This seminar will be held in the Neurological Institute of New York's Auditorium (1st floor). Columbia University's Intercampus Shuttle Service is the best way to travel between campuses.
Both behavioral economic research and neuroeconomic research have led to major advances in our understanding of behavior and brain, respectively. Many phenomena (e.g., temporal discounting) have been studied across multiple levels of analysis (e.g., brain function, individual choices in laboratories, real-world population decisions), raising the possibility of models that can integrate findings across those levels.
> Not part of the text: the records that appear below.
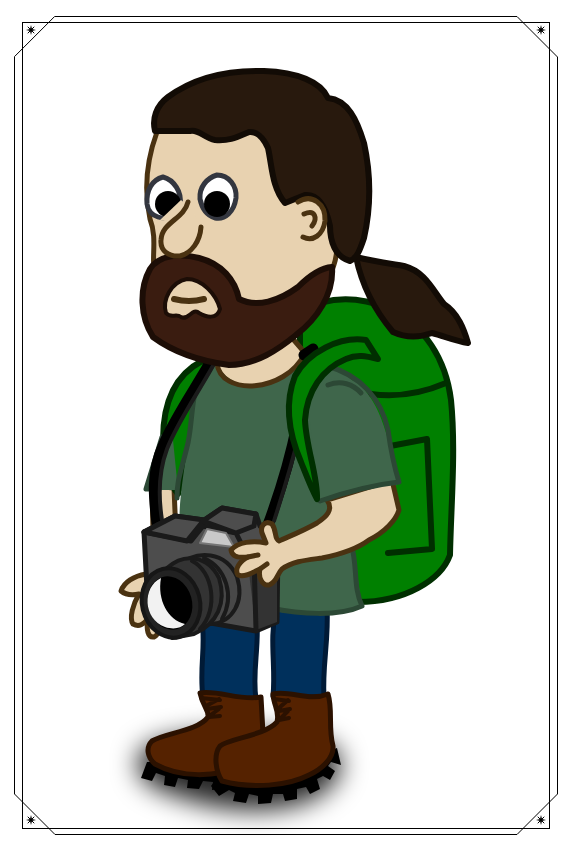
<!DOCTYPE html>
<html lang="en">
<head>
<meta charset="utf-8">
<title>Travelling photographer</title>
<style>
:root {
  --paper: #ffffff;
  --ink: #000000;
  --skin: #e8d2b0;
  --skin-line: #4a3211;
  --hair: #28190d;
  --hair-line: #120b05;
  --beard: #3a1c10;
  --beard-line: #1c0d06;
  --shirt: #3f664b;
  --shirt-line: #2c4835;
  --pack: #008000;
  --pack-line: #002f00;
  --jeans: #00305c;
  --jeans-line: #001a36;
  --boot: #552200;
  --boot-line: #2b1100;
  --camera: #4d4d4d;
  --camera-line: #1a1a1a;
}
html, body { margin: 0; background: var(--paper); }
body { width: 572px; height: 850px; overflow: hidden; }
svg { display: block; }
path, polyline, ellipse { stroke-linejoin: round; stroke-linecap: round; }
.frame { fill: none; stroke: var(--ink); stroke-width: 1; }
.skin { fill: var(--skin); stroke: var(--skin-line); stroke-width: 5; }
.skin-line { fill: none; stroke: var(--skin-line); stroke-width: 5; }
.hair { fill: var(--hair); stroke: var(--hair-line); stroke-width: 6; }
.beard { fill: var(--beard); stroke: var(--beard-line); stroke-width: 6; }
.shirt { fill: var(--shirt); stroke: var(--shirt-line); stroke-width: 5; }
.shirt-line { fill: none; stroke: var(--shirt-line); stroke-width: 5; }
.pack { fill: var(--pack); stroke: var(--pack-line); stroke-width: 6; }
.pack-line { fill: none; stroke: var(--pack-line); stroke-width: 6; }
.jeans { fill: var(--jeans); stroke: var(--jeans-line); stroke-width: 5; }
.boot { fill: var(--boot); stroke: var(--boot-line); stroke-width: 5; }
.lace { fill: none; stroke: var(--boot-line); stroke-width: 4; }
.sole { fill: var(--ink); }
.camera { fill: var(--camera); stroke: var(--camera-line); stroke-width: 5; }
.neck-strap { fill: none; stroke: var(--ink); stroke-width: 11; }
.strap-edge { fill: none; stroke: #1b1b1b; stroke-width: 4; }
.eye { fill: var(--paper); stroke: #33363f; stroke-width: 5; }
</style>
</head>
<body>
<svg width="572" height="850" viewBox="0 0 572 850" role="img" aria-label="Bearded photographer with a green backpack and a camera">
  <defs>
    <filter id="soft" x="-30%" y="-60%" width="160%" height="220%"><feGaussianBlur stdDeviation="13"/></filter>
    <g id="star">
      <path d="M0-5 1-1 5 0 1 1 0 5-1 1-5 0-1-1Z"/>
      <path d="M-3-3 3 3M3-3-3 3" stroke="#000" stroke-width="1"/>
    </g>
  </defs>

  <g id="border">
    <rect class="frame" x="22.5" y="22.5" width="527" height="806"/>
    <path class="frame" d="M55 16.500H517L557.500 57V794L517 834.500H55L14.500 794V57Z"/>
    <use href="#star" x="31" y="30"/>
    <use href="#star" x="541" y="30"/>
    <use href="#star" x="31" y="820"/>
    <use href="#star" x="541" y="820"/>
  </g>

  <g id="ground-shadow" filter="url(#soft)">
    <path d="M145 748C175 728 300 728 330 745C352 762 340 790 300 804C250 818 200 806 160 790C135 780 132 760 145 748Z" opacity=".85"/>
  </g>

  <g id="backpack">
    <path class="pack" d="M300 312C330 294 360 297 388 308C425 325 446 360 451 400C456 450 451 505 450 555C441 580 405 602 358 602C330 560 310 480 300 400Z"/>
    <path class="pack-line" d="M371 394C400 398 425 392 446 383M385 447 427 439 432 549 388 553"/>
  </g>

  <g id="far-arm">
    <path class="skin" d="M152 486 174 488 176 535 153 530Z"/>
    <path class="skin" d="M146 574C134 576 124 582 121 591C127 596 134 595 139 594C133 604 129 618 133 624C140 628 144 623 148 619C146 630 148 638 154 637C160 634 162 624 162 610Z"/>
  </g>

  <g id="jeans">
    <path class="jeans" d="M202 622C206 645 199 670 203 697L256 699C252 672 259 650 257 620Z"/>
    <path class="jeans" d="M276 608C269 640 276 668 273 696L324 697C322 666 329 640 327 608Z"/>
  </g>

  <g id="boots">
    <path class="sole" d="M147 762 141 778 152 781 156 773 165 776 164 785 175 787 178 778 188 780 187 788 199 789 203 781 213 782 212 790 225 788 240 760Z"/>
    <path class="boot" d="M200 693C203 707 209 710 208 717C198 731 165 733 152 741C145 748 148 758 155 764C180 778 215 778 246 765L264 752 261 697C240 701 219 690 200 693Z"/>
    <path class="lace" d="M201 698 220 700M206 706 219 699M207 709 221 707M208 717 219 709M209 717 220 716"/>
    <path class="sole" d="M217 778 211 786 219 796 229 790 235 793 233 801 246 803 249 794 258 796 258 804 271 803 273 794 283 794 285 801 297 799 297 789 306 787 310 794 320 789 317 779 323 776 330 780 335 771 328 766 331 762 341 765 337 748 325 752Z"/>
    <path class="boot" d="M273 694C273 704 280 711 277 722C264 736 230 738 220 746C213 755 216 772 222 781C252 789 288 786 309 775C322 769 334 758 333 746C328 728 333 710 328 694C309 702 291 690 273 694Z"/>
    <path class="lace" d="M274 699 289 701M279 708 288 700M279 711 290 709M279 720 288 711M279 720 289 718"/>
  </g>

  <g id="shirt">
    <path class="pack" d="M202 361C175 375 163 402 163 440C163 465 169 483 178 494L196 420 215 366Z"/>
    <path fill="var(--shirt)" d="M172 430 146 490 178 490Z"/>
    <path class="shirt-line" d="M162 437 146 489 155 489"/>
    <path fill="var(--shirt)" d="M208 363C195 383 191 415 187 450C181 490 178 510 180 540L240 605C265 612 330 620 362 605C359 590 357 570 353 540L398 483C388 440 377 400 345 374L300 354C280 388 235 390 220 364Z"/>
    <path class="shirt-line" d="M202 372C190 396 193 425 187 447C180 475 177 480 177 498M270 608C300 614 338 617 362 606C354 589 357 572 353 552"/>
  </g>

  <g id="neck">
    <path fill="var(--skin)" d="M216 358C224 397 285 393 304 353L290 330Z"/>
    <path class="skin-line" d="M217 363C220 396 285 394 305 353L293 339"/>
  </g>

  <g id="neck-strap">
    <path class="neck-strap" d="M211 361C194 391 174 419 163 446C151 472 154 499 157 523"/>
    <path class="strap-edge" d="M214 364C198 393 177 423 167 449C157 476 159 501 162 520"/>
    <path class="neck-strap" d="M304 355 313 349M297 425C290 460 279 495 268 525"/>
    <path class="strap-edge" d="M299 435C291 467 283 493 274 521"/>
  </g>

  <g id="camera">
    <path class="camera" d="M144 532 175 516 204 520 222 508 256 514 260 526 278 545 277 622 256 631 205 622 148 607Z"/>
    <path fill="#333" d="M246 548 277 538V622L256 630Z"/>
    <path class="camera" d="M144 532 191 541 203 526 236 533 246 553 254 557 256 630" fill="none" style="fill:none"/>
    <path class="camera" d="M144 532 175 516 204 520 187 541Z"/>
    <path class="camera" d="M203 521 222 508 256 514 254 526 236 533Z"/>
    <path d="M207 529 226 533 234 547 200 543Z" fill="#c9c9c9" stroke="#777" stroke-width="2"/>
    <path d="M176 567C198 548 226 552 237 577C245 602 232 622 212 624L178 625Z" fill="#484848" stroke="#1a1a1a" stroke-width="4"/>
    <path d="M167 568C185 552 208 556 219 578C227 603 217 624 194 634L172 638Z" fill="#333" stroke="#1a1a1a" stroke-width="4"/>
    <path d="M204 558C226 568 235 596 222 619M192 561C213 571 219 609 200 629" fill="none" stroke="#1a1a1a" stroke-width="4"/>
    <ellipse cx="171" cy="603" rx="29" ry="35" transform="rotate(-14 171 603)" fill="#222" stroke="#161616" stroke-width="4"/>
    <ellipse cx="170" cy="603" rx="22" ry="27" transform="rotate(-16 170 603)"/>
    <path d="M161 578C142 587 143 619 165 627C174 630 181 628 185 624C168 620 157 600 161 578Z" fill="#f2f2f2"/>
  </g>

  <g id="near-arm">
    <path class="skin" d="M327 500C334 510 326 517 317 523C303 531 290 536 279 541C274 539 277 531 272 524C265 520 260 526 262 533L266 543C253 540 238 542 231 550C232 557 240 558 248 557C240 561 234 569 238 575C245 578 253 572 260 569C258 577 262 586 269 585C277 582 277 574 282 569C293 561 307 560 322 558C342 554 357 549 369 540C385 532 396 520 399 510L392 480Z"/>
    <path class="skin-line" d="M248 557 258 555M260 569 267 564"/>
    <path fill="var(--shirt)" d="M306 390C320 378 341 376 355 381C383 402 389 445 399 483C375 484 346 493 320 502Z"/>
    <path class="shirt-line" d="M327 366C360 375 381 398 388 430C391 452 394 466 399 482C372 485 346 492 320 501M328 385C341 380 353 384 361 393"/>
    <path class="pack" d="M378 359 366 340C340 336 308 352 295 376C284 404 289 434 301 462C307 477 311 488 317 499C318 477 306 447 305 420C307 391 322 369 346 359C357 354 366 356 378 359Z"/>
  </g>

  <g id="head">
    <path class="hair" d="M356 257C372 261 386 263 404 266C426 272 433 291 444 304C458 313 464 329 468 343C455 341 444 336 432 333C418 338 404 337 393 332C376 312 362 286 356 257Z"/>
    <path class="skin" d="M157 132C146 162 144 191 150 219C157 237 152 255 154 270L235 320 300 308C325 291 337 268 337 245L325 160 250 110Z"/>
    <path class="hair" d="M155 131C152 119 156 106 168 97C195 77 229 70 264 71C297 72 321 82 328 98C348 100 357 120 364 143C371 175 371 207 364 238C360 250 357 258 350 261C335 257 330 241 330 226C326 207 319 194 305 195L285 203C272 188 272 166 268 148C263 137 256 131 249 132C235 138 229 141 215 140C204 138 199 129 190 131Z"/>
    <g id="ear">
      <path d="M298 202C314 192 328 206 326 223C324 237 313 244 302 239Z" fill="var(--skin)"/>
      <path class="skin-line" d="M298 202C312 193 326 204 325 221C323 235 313 242 303 237M304 214C315 209 318 218 312 226"/>
    </g>
    <path class="beard" d="M150 269C159 255 180 253 199 258C222 264 235 280 239 299C257 308 279 301 298 287C309 276 320 268 332 267C334 294 317 319 296 335C279 349 256 365 229 365C199 361 172 351 153 337C140 317 139 289 150 269Z"/>
    <g id="mouth">
      <path d="M166 313C162 300 171 282 187 279C202 279 216 294 220 309C217 320 206 317 199 313C193 307 188 321 181 317C176 313 171 319 166 313Z" fill="var(--skin)" stroke="var(--beard-line)" stroke-width="4"/>
      <path d="M174 299Q189 303 204 299" fill="none" stroke="var(--skin-line)" stroke-width="6"/>
    </g>
    <g id="eyes">
      <path class="eye" d="M147 204C146 190 152 180 163 177C174 180 182 192 180 204C177 216 167 220 158 217C152 215 148 211 147 204Z"/>
      <path class="eye" d="M200 199C199 187 207 178 217 175C229 175 237 186 236 198C234 212 225 220 215 218C206 215 202 209 200 199Z"/>
      <circle cx="168" cy="204" r="13"/>
      <circle cx="217" cy="204" r="13"/>
      <path d="M181 200 193 210 170 222 160 220Z" fill="var(--skin)"/>
    </g>
    <g id="nose">
      <path d="M188 202C184 219 162 222 161 240C160 251 169 257 180 256C192 253 200 241 201 227Z" fill="var(--skin)"/>
      <path class="skin-line" d="M188 202C184 219 162 222 161 240C160 251 169 257 180 256C192 253 200 241 201 227"/>
    </g>
  </g>
</svg>
</body>
</html>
Dr. Huettel's talk will consider the challenge of integrating neuroscience into models of decision-making behavior — both theoretically and practically — using examples from his laboratory’s recent work on economic and social decisions.
Scott Huettel is Professor and Chair of the Department of Psychology and Neuroscience at Duke University, with secondary appointments in the Departments of Psychiatry and Neurobiology. His research uses a combination of behavioral, physiological, and neuroscience techniques to discover the neural mechanisms that underlie higher cognition, with a focus on economic and social decision making. Much of his research — which includes collaborations with neuroscientists, psychologists, behavioral economists, and business and medical faculty — falls within the emerging interdiscipline of neuroeconomics.
The Columbia Neuroscience Seminar series is a collaborative effort of Columbia's Zuckerman Institute, the Department of Neuroscience, the Doctoral Program in Neurobiology and Behavior and the Columbia Translational Neuroscience Initiative, and with support from the Kavli Institute for Brain Science.